■ **Your assignment**: Check every line of the data below for the word "distance". Copy the ones that have it.

[Data entries]

<<<<

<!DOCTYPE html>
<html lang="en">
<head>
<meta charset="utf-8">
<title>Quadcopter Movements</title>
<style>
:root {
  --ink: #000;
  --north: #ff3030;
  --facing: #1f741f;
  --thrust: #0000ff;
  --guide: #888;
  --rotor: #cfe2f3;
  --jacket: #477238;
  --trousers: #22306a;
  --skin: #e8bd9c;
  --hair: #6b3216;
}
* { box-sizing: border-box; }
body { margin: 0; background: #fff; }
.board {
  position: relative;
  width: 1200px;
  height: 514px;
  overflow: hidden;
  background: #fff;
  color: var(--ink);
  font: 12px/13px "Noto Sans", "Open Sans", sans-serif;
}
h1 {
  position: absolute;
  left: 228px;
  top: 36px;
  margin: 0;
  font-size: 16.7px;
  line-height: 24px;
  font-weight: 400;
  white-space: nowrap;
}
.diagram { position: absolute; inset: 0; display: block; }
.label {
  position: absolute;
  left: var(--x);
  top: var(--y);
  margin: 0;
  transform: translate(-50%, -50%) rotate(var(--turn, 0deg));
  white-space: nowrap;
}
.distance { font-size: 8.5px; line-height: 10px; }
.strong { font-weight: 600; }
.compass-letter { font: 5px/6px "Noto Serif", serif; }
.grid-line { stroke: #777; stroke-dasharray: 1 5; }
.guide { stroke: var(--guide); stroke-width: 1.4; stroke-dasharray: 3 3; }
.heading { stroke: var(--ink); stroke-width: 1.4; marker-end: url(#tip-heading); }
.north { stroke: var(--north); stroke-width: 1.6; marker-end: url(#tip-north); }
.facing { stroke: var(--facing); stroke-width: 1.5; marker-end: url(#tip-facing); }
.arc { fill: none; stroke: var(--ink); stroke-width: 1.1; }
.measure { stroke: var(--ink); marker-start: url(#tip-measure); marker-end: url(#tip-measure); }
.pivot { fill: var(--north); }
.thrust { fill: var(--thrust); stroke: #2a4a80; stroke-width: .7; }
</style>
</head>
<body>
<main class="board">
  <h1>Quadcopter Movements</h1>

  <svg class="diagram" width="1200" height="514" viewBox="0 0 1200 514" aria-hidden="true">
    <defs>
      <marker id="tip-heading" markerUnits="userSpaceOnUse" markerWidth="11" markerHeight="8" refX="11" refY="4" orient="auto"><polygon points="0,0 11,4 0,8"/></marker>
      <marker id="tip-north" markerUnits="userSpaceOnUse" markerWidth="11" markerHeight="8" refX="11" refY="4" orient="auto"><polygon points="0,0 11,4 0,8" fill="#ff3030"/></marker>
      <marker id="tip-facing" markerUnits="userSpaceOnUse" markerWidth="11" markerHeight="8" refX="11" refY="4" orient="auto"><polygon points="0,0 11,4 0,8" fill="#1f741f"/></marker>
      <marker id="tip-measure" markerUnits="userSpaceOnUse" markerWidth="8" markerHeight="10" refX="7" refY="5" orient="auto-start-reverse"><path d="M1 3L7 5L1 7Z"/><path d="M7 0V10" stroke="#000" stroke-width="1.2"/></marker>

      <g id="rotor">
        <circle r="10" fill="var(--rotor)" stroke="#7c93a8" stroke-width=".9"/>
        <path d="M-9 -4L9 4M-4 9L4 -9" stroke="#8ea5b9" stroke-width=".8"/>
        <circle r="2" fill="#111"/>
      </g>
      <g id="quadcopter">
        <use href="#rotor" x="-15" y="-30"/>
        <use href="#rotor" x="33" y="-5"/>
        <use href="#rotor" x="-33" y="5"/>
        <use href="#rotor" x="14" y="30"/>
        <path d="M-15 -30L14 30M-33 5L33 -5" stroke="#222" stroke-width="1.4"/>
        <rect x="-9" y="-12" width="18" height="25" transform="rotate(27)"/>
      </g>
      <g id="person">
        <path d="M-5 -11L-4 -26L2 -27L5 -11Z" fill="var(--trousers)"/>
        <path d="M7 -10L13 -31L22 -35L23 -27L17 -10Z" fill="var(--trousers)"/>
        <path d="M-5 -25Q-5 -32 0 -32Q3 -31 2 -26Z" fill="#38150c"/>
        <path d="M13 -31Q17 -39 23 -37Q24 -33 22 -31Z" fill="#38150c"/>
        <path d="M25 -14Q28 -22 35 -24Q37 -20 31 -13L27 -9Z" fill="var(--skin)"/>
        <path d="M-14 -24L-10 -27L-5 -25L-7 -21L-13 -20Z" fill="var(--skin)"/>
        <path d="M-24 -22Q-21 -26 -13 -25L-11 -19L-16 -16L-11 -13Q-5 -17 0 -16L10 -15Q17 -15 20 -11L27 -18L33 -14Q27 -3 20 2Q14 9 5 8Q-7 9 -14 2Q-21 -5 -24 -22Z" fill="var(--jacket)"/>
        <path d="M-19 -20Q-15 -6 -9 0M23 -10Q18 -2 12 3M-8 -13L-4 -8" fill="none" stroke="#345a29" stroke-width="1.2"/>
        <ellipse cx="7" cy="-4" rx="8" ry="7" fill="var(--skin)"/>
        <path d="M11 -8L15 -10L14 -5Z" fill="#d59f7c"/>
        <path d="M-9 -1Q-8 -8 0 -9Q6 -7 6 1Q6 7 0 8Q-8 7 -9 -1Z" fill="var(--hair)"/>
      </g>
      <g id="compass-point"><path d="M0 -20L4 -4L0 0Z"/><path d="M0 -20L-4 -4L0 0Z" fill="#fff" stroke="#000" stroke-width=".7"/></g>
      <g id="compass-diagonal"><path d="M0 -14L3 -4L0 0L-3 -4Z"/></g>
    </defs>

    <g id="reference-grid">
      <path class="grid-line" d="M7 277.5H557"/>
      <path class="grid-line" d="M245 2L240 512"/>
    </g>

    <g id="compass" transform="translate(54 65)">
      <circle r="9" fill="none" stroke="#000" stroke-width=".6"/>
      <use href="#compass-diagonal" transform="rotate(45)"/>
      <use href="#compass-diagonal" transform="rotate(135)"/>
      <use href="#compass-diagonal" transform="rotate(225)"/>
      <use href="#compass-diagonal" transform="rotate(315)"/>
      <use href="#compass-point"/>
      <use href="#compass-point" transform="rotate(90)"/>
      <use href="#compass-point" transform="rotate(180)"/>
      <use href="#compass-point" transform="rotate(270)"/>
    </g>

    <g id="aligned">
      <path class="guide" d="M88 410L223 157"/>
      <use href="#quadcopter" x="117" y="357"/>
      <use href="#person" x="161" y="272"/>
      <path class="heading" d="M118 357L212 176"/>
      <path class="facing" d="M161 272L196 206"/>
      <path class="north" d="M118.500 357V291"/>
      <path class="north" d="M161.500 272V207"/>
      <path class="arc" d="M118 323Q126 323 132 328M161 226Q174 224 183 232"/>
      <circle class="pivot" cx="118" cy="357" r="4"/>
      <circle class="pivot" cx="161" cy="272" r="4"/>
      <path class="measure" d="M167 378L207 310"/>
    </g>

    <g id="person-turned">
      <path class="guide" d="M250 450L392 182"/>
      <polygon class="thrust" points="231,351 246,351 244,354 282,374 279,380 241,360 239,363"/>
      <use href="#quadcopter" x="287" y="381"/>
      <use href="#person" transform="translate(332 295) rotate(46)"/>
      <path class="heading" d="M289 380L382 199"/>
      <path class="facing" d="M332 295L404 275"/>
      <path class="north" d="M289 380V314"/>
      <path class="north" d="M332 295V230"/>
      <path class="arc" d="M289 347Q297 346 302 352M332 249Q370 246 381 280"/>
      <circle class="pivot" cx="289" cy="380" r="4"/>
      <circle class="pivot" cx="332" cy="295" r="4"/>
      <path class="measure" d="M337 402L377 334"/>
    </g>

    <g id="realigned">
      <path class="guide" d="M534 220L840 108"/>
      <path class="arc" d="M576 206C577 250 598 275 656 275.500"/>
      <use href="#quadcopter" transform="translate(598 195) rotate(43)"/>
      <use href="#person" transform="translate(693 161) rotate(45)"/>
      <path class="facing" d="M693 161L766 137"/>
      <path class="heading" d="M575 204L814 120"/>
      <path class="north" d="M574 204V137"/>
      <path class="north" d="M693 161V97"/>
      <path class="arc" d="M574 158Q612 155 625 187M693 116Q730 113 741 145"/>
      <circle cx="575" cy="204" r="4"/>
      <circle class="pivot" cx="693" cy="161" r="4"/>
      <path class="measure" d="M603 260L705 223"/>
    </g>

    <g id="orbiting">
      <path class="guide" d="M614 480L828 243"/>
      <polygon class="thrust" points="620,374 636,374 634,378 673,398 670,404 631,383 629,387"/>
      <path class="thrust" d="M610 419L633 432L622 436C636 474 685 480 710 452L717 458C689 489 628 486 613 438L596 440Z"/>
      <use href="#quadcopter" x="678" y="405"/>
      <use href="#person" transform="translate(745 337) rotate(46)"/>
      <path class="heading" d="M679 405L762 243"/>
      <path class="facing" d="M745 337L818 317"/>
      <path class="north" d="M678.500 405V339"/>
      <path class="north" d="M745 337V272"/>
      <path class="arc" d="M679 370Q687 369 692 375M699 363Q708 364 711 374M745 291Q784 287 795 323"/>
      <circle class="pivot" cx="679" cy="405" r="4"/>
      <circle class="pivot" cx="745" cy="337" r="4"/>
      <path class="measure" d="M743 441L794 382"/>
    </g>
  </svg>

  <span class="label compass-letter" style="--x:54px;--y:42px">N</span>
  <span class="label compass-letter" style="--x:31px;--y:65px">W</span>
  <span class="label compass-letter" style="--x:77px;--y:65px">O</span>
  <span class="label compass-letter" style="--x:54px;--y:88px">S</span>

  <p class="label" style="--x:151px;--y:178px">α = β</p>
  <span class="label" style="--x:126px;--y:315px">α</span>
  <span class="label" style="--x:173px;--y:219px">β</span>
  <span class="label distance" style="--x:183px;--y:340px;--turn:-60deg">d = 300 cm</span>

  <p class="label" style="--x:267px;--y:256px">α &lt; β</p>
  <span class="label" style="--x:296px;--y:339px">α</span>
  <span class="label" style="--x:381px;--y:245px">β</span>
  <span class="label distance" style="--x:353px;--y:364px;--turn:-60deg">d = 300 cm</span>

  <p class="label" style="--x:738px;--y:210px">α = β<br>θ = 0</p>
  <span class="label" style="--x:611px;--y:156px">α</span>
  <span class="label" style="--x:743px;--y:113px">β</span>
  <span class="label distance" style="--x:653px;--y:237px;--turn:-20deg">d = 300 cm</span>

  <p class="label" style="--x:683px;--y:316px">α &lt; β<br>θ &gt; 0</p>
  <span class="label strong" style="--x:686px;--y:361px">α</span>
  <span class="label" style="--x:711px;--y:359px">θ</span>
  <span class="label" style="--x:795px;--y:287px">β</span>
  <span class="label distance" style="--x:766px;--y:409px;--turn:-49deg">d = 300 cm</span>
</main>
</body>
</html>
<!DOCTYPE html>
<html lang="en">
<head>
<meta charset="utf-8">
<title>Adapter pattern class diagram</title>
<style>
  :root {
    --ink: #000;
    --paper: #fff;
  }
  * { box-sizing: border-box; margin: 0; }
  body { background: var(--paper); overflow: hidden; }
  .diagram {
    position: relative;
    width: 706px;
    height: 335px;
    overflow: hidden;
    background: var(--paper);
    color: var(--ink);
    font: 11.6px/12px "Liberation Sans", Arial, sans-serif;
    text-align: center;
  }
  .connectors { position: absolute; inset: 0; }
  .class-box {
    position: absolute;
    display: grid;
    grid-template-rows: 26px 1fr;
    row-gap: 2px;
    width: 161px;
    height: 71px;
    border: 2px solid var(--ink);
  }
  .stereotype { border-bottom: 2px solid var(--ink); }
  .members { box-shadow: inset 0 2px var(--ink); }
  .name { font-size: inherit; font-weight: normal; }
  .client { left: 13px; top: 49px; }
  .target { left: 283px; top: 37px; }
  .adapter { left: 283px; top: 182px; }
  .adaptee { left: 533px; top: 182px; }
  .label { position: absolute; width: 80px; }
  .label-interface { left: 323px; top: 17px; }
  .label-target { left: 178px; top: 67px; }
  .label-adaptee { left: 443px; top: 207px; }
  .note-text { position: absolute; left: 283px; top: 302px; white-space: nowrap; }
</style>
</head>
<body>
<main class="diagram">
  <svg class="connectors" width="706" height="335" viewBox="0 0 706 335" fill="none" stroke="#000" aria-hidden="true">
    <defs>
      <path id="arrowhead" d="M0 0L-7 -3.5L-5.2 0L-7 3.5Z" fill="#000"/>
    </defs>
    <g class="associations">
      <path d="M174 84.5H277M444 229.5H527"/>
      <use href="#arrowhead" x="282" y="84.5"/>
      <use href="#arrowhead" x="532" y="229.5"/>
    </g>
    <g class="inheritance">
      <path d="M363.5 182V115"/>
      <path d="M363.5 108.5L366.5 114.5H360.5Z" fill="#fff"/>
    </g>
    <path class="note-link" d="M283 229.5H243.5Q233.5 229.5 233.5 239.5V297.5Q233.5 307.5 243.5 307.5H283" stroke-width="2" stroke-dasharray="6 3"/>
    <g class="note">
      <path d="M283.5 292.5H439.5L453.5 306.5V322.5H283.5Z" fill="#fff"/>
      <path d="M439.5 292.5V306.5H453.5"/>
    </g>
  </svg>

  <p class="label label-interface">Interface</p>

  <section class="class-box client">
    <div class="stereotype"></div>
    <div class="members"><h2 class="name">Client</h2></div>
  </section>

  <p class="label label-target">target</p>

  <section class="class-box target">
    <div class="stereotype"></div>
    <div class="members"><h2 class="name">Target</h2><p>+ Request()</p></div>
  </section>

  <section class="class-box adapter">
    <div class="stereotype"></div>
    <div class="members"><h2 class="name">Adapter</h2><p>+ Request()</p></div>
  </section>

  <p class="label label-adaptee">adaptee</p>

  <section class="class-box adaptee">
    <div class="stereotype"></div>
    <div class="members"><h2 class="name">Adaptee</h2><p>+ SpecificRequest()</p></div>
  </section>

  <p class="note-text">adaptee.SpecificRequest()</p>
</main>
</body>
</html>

>>>>

■ **Reply to the exercise**:
.distance { font-size: 8.5px; line-height: 10px; }
  <span class="label distance" style="--x:183px;--y:340px;--turn:-60deg">d = 300 cm</span>
  <span class="label distance" style="--x:353px;--y:364px;--turn:-60deg">d = 300 cm</span>
  <span class="label distance" style="--x:653px;--y:237px;--turn:-20deg">d = 300 cm</span>
  <span class="label distance" style="--x:766px;--y:409px;--turn:-49deg">d = 300 cm</span>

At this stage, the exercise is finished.